Francis Bret Harte Poems >>
Telemachus Versus Mentor

Don't mind me, I beg you, old fellow,--I'll do very well here alone;
You must not be kept from your "German" because I've dropped in like
  a stone.
Leave all ceremony behind you, leave all thought of aught but
  yourself;
And leave, if you like, the Madeira, and a dozen cigars on the shelf.

As for me, you will say to your hostess--well, I scarcely need give
  you a cue.
Chant my praise!  All will list to Apollo, though Mercury pipe to a
  few.
Say just what you please, my dear boy; there's more eloquence lies
  in youth's rash
Outspoken heart-impulse than ever growled under this grizzling
  mustache.

Go, don the dress coat of our tyrant,--youth's panoplied armor for
  fight,--
And tie the white neckcloth that rumples, like pleasure, and lasts
  but a night;
And pray the Nine Gods to avert you what time the Three Sisters
  shall frown,
And you'll lose your high-comedy figure, and sit more at ease in
  your gown.
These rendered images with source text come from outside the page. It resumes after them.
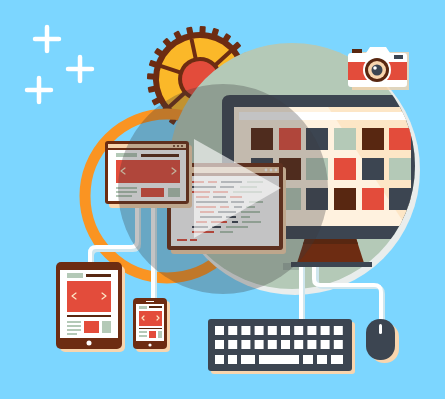
<!DOCTYPE html>
<html lang="en">
<head>
<meta charset="utf-8">
<title>Responsive web design illustration</title>
<style>
:root{--sky:#7cd6ff;--sage:#b4c9b7;--slate:#3c4551;--brown:#6d2c12;--dark-brown:#582711;--red:#e34c3b;--amber:#fbb829;--orange:#fa9422;--cream:#fde6c6;--peach:#f8d5ae;--white:#fff;--mist:#e9edec;--shade:#3b3a3e}
html,body{margin:0;overflow:hidden;background:var(--sky)}
svg{display:block;width:445px;height:399px}
.sky{fill:var(--sky)}.sage{fill:var(--sage)}.slate{fill:var(--slate)}.brown{fill:var(--brown)}.dark-brown{fill:var(--dark-brown)}
.red{fill:var(--red)}.amber{fill:var(--amber)}.cream{fill:var(--cream)}.peach{fill:var(--peach)}.white{fill:var(--white)}.mist{fill:var(--mist)}
.line{fill:none;stroke-linecap:round;stroke-linejoin:round}
.cable{stroke:var(--white);stroke-width:4;stroke-linecap:butt}
.cable-shade{stroke:#cfe6ee;stroke-width:4;stroke-linecap:butt}
.arrow{stroke:var(--cream);stroke-width:1.2}
.plus{stroke:var(--white);stroke-width:4.5}
</style>
</head>
<body>
<svg viewBox="0 0 445 399" role="img" aria-label="Web design on desktop, tablet and phone with a play button">
<defs>
<clipPath id="disc-clip"><circle cx="292" cy="166" r="123"/></clipPath>
<path id="plus" class="line plus" d="M-12 0H12M0-12V12"/>
<rect id="tooth" class="brown" x="-3" y="-53" width="6" height="9" rx="1"/>
<g id="teeth"><use href="#tooth"/><use href="#tooth" transform="rotate(90)"/><use href="#tooth" transform="rotate(180)"/><use href="#tooth" transform="rotate(270)"/></g>
<rect id="tile" width="22" height="22"/>
<rect id="key" class="white" width="9" height="9"/>
<g id="key-row"><use href="#key"/><use href="#key" x="13.2"/><use href="#key" x="26.4"/><use href="#key" x="39.6"/><use href="#key" x="52.8"/><use href="#key" x="66"/><use href="#key" x="79.2"/><use href="#key" x="92.4"/><use href="#key" x="105.6"/><use href="#key" x="118.8"/></g>
</defs>

<rect class="sky" width="445" height="399"/>

<g id="sparkles"><use href="#plus" x="47" y="39"/><use href="#plus" x="80" y="69"/><use href="#plus" x="39" y="90"/></g>

<g id="gear" transform="translate(200 79) rotate(-12)">
<use href="#teeth"/><use href="#teeth" transform="rotate(15)"/><use href="#teeth" transform="rotate(30)"/><use href="#teeth" transform="rotate(45)"/><use href="#teeth" transform="rotate(60)"/><use href="#teeth" transform="rotate(75)"/>
<circle class="brown" r="47"/>
<circle class="amber" r="41"/>
<path d="M0-41V41M-36-21L36 21M36-21L-36 21" fill="none" stroke="var(--brown)" stroke-width="4"/>
<circle class="brown" r="22"/><circle class="red" r="18"/>
</g>

<circle id="ring" cx="167" cy="196" r="82" fill="none" stroke="var(--orange)" stroke-width="11"/>

<g id="disc">
<circle class="mist" cx="295" cy="170" r="125"/>
<circle class="sage" cx="292" cy="166" r="123"/>
<g id="monitor-stand">
<path d="M283 263h20v7h-20z" fill="var(--slate)" opacity=".2"/>
<path class="brown" d="M305 238h51l8 25h-67z"/>
<path class="dark-brown" d="M305 238h51l2 6h-55z"/>
<path class="slate" d="M291 262h81v5h-81z"/>
</g>
<g id="monitor" clip-path="url(#disc-clip)">
<path class="slate" d="M230 95h200v144H222V103q0-8 8-8z"/>
<path class="cream" d="M234 107h177v119H234z"/>
<path d="M234 107h94l78 119H234z" fill="#fff2df"/>
<path class="white" d="M239 112h172v8H239z"/>
<g id="gallery">
<g class="dark-brown"><use href="#tile" x="251" y="128"/><use href="#tile" x="362" y="128"/><use href="#tile" x="279" y="158"/><use href="#tile" x="334" y="188"/></g>
<g class="red"><use href="#tile" x="279" y="128"/><use href="#tile" x="389" y="128"/><use href="#tile" x="334" y="158"/><use href="#tile" x="251" y="188"/><use href="#tile" x="362" y="188"/></g>
<g class="slate"><use href="#tile" x="306" y="128"/><use href="#tile" x="251" y="158"/><use href="#tile" x="362" y="158"/><use href="#tile" x="306" y="188"/><use href="#tile" x="389" y="188"/></g>
<g class="sage"><use href="#tile" x="334" y="128"/><use href="#tile" x="306" y="158"/><use href="#tile" x="389" y="158"/><use href="#tile" x="279" y="188"/></g>
</g>
</g>
</g>

<g id="camera">
<path class="peach" d="M352 52h57v38h-57z" opacity=".8"/>
<path class="dark-brown" d="M352 49h10v5h-10z"/>
<path class="white" d="M366 53l4-6h16l4 6h14q3 0 3 3v28q0 3-3 3h-53q-3 0-3-3V56q0-3 3-3z"/>
<path class="red" d="M348 62h59v18h-59z"/>
<rect class="slate" x="394" y="55" width="9" height="4"/>
<circle class="white" cx="377" cy="70" r="14"/><circle class="dark-brown" cx="377" cy="70" r="12"/><circle class="peach" cx="377" cy="70" r="9"/><circle class="slate" cx="377" cy="70" r="5.5"/><circle class="white" cx="375" cy="68" r="1.8"/>
</g>

<g id="device-cables">
<path class="line cable-shade" d="M139 204v40q0 6-6 6H98q-6 0-6 6v8M155 204v96"/>
<path class="line cable" d="M137 204v37q0 6-6 6H96q-6 0-6 6v11M153 204v96"/>
</g>

<g id="code-window">
<rect class="peach" x="171" y="167" width="115" height="87" rx="3"/>
<rect class="brown" x="167" y="163" width="116" height="87" rx="3"/>
<path class="peach" d="M171 167h108v6H171z"/>
<path class="white" d="M171 176h108v70H171z"/>
<g class="white"><circle cx="266" cy="170" r="1.4"/><circle cx="271" cy="170" r="1.4"/><circle cx="276" cy="170" r="1.4"/></g>
<g fill="none" stroke-width="1.8">
<path stroke="var(--red)" d="M192 182h12m4 0h9M192 192h18m3 0h15M196 197h13m21 0h12M196 207h20m4 0h9M200 212h14M196 222h11m4 0h16M192 232h22M177 240h10m3 0h7"/>
<path stroke="var(--slate)" d="M221 182h21M192 187h24m4 0h14M213 197h13M196 202h32m3 0h13M234 207h8M218 212h18M200 217h22m4 0h10M232 222h6M192 227h16m4 0h9"/>
<path stroke="var(--sage)" d="M247 182h16M240 187h17M233 192h29M249 202h14M246 207h9M241 212h19M241 217h9M242 222h19M226 227h22M220 232h13"/>
</g>
</g>

<g id="browser-window">
<rect class="peach" x="109" y="145" width="83" height="63" rx="3"/>
<rect class="brown" x="105" y="141" width="84" height="63" rx="3"/>
<path class="peach" d="M108 144h78v4h-78z"/>
<path class="white" d="M108 150h78v51h-78z"/>
<g class="dark-brown"><circle cx="174" cy="146" r="1"/><circle cx="178" cy="146" r="1"/><circle cx="182" cy="146" r="1"/></g>
<path class="sage" d="M116 153h21v4h-21zM116 187h21v2h-21zM116 191h21v2h-21zM116 195h16v2h-16zM168 188h12v9h-12z"/>
<path class="dark-brown" d="M141 154h38v3h-38z"/>
<path class="red" d="M116 160h64v23h-64zM141 188h23v9h-23z"/>
<path class="line arrow" d="M125 168l-4 3 4 3M172 168l4 3-4 3"/>
</g>

<g id="tablet">
<rect class="peach" x="60" y="266" width="65" height="86" rx="5"/>
<rect class="brown" x="56" y="262" width="66" height="87" rx="5"/>
<path class="white" d="M60 270h58v68H60z"/>
<path class="sage" d="M67 273h16v5H67zM67 321h14v2H67zM67 325h14v2H67zM67 329h14v2H67zM67 333h10v2H67zM102 321h9v12h-9z"/>
<path class="dark-brown" d="M86 274h25v3H86z"/>
<path class="red" d="M67 281h44v31H67zM84 321h15v12H84z"/>
<path class="dark-brown" d="M67 315h44v2H67z"/>
<path class="line arrow" d="M76 293l-4 3 4 3M102 293l4 3-4 3"/>
<circle class="white" cx="89" cy="343" r="2.5"/>
</g>

<g id="phone">
<rect class="peach" x="136" y="301" width="34" height="51" rx="4"/>
<rect class="brown" x="133" y="298" width="34" height="51" rx="4"/>
<path class="white" d="M136 304h28v37h-28z"/>
<path class="sage" d="M139 306h8v3h-8zM139 331h8v2h-8zM139 335h8v2h-8zM158 331h4v7h-4z"/>
<path class="dark-brown" d="M149 306h13v2h-13zM139 328h23v1h-23z"/>
<path class="red" d="M139 311h23v15h-23zM149 331h7v7h-7z"/>
<path class="line arrow" d="M144 316l-2 2 2 2M157 316l2 2-2 2"/>
<circle class="white" cx="150" cy="345" r="1.6"/><path class="white" d="M146 301h8v1h-8z"/>
</g>

<g id="input-cables">
<path class="line cable-shade" d="M303 267v53M317 267v14q0 6 6 6h53q7 0 7 7v26"/>
<path class="line cable" d="M301 267v53M314 267v12q0 6 6 6h54q7 0 7 7v28"/>
</g>

<g id="keyboard">
<rect class="peach" x="211" y="322" width="144" height="52" rx="3"/>
<rect class="slate" x="208" y="319" width="144" height="52" rx="3"/>
<use href="#key-row" x="215" y="326"/>
<use href="#key-row" x="215" y="340"/>
<g class="white"><rect x="215" y="355" width="9" height="9"/><rect x="228" y="355" width="9" height="9"/><rect x="241" y="355" width="14" height="9"/><rect x="259" y="355" width="40" height="9"/><rect x="303" y="355" width="10" height="9"/><rect x="317" y="355" width="10" height="9"/><rect x="331" y="355" width="12" height="9"/></g>
</g>

<g id="mouse">
<rect class="peach" x="370" y="323" width="29" height="40" rx="14"/>
<rect class="slate" x="366" y="319" width="29" height="41" rx="14"/>
<rect class="white" x="379" y="324" width="3" height="10" rx="1.5"/>
</g>

<g id="play-button">
<circle cx="223" cy="189" r="105" fill="var(--shade)" opacity=".3"/>
<path class="white" d="M194 139l87 49-87 50z" opacity=".62"/>
</g>
</svg>
</body>
</html>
He's off!  There's his foot on the staircase.  By Jove, what a bound!
  Really now
Did I ever leap like this springald, with Love's chaplet green on my
  brow?
Was I such an ass?  No, I fancy.  Indeed, I remember quite plain
A gravity mixed with my transports, a cheerfulness softened my pain.

He's gone!  There's the slam of his cab door, there's the clatter
  of hoofs and the wheels;
And while he the light toe is tripping, in this armchair I'll tilt
  up my heels.
He's gone, and for what?  For a tremor from a waist like a teetotum
  spun;
For a rosebud that's crumpled by many before it is gathered by one.

Is there naught in the halo of youth but the glow of a passionate
race--'Midst the cheers and applause of a crowd--to the goal of a
  beautiful face?
A race that is not to the swift, a prize that no merits enforce,
But is won by some faineant youth, who shall simply walk over the
  course?

Poor boy! shall I shock his conceit?  When he talks of her cheek's
  loveliness,
Shall I say 'twas the air of the room, and was due to carbonic excess?
That when waltzing she drooped on his breast, and the veins of her
  eyelids grew dim,
'Twas oxygen's absence she felt, but never the presence of him?

Shall I tell him first love is a fraud, a weakling that's strangled
  in birth,
Recalled with perfunctory tears, but lost in unsanctified mirth?
Or shall I go bid him believe in all womankind's charm, and forget
In the light ringing laugh of the world the rattlesnake's gay
  castanet?

Shall I tear out a leaf from my heart, from that book that forever
  is shut
On the past?  Shall I speak of my first love--Augusta--my Lalage?
  But
I forget.  Was it really Augusta?  No. 'Twas Lucy!  No.  Mary!
  No.  Di!
Never mind! they were all first and faithless, and yet--I've forgotten
  just why.

No, no!  Let him dream on and ever.  Alas! he will waken too soon;
And it doesn't look well for October to always be preaching at June.
Poor boy!  All his fond foolish trophies pinned yonder--a bow from
  HER hair,
A few billets-doux, invitations, and--what's this?  My name, I
  declare!

Humph!  "You'll come, for I've got you a prize, with beauty and money
  no end:
You know her, I think; 'twas on dit she once was engaged to your
  friend;
But she says that's all over."  Ah, is it?  Sweet Ethel! incomparable
  maid!
Or--what if the thing were a trick?--this letter so freely displayed!--

My opportune presence!  No! nonsense!  Will nobody answer the bell?
Call a cab!  Half past ten.  Not too late yet.  Oh, Ethel!  Why don't
  you go?  Well?
"Master said you would wait"--  Hang your master!  "Have I ever a
  message to send?"
Yes, tell him I've gone to the German to dance with the friend of
  his friend.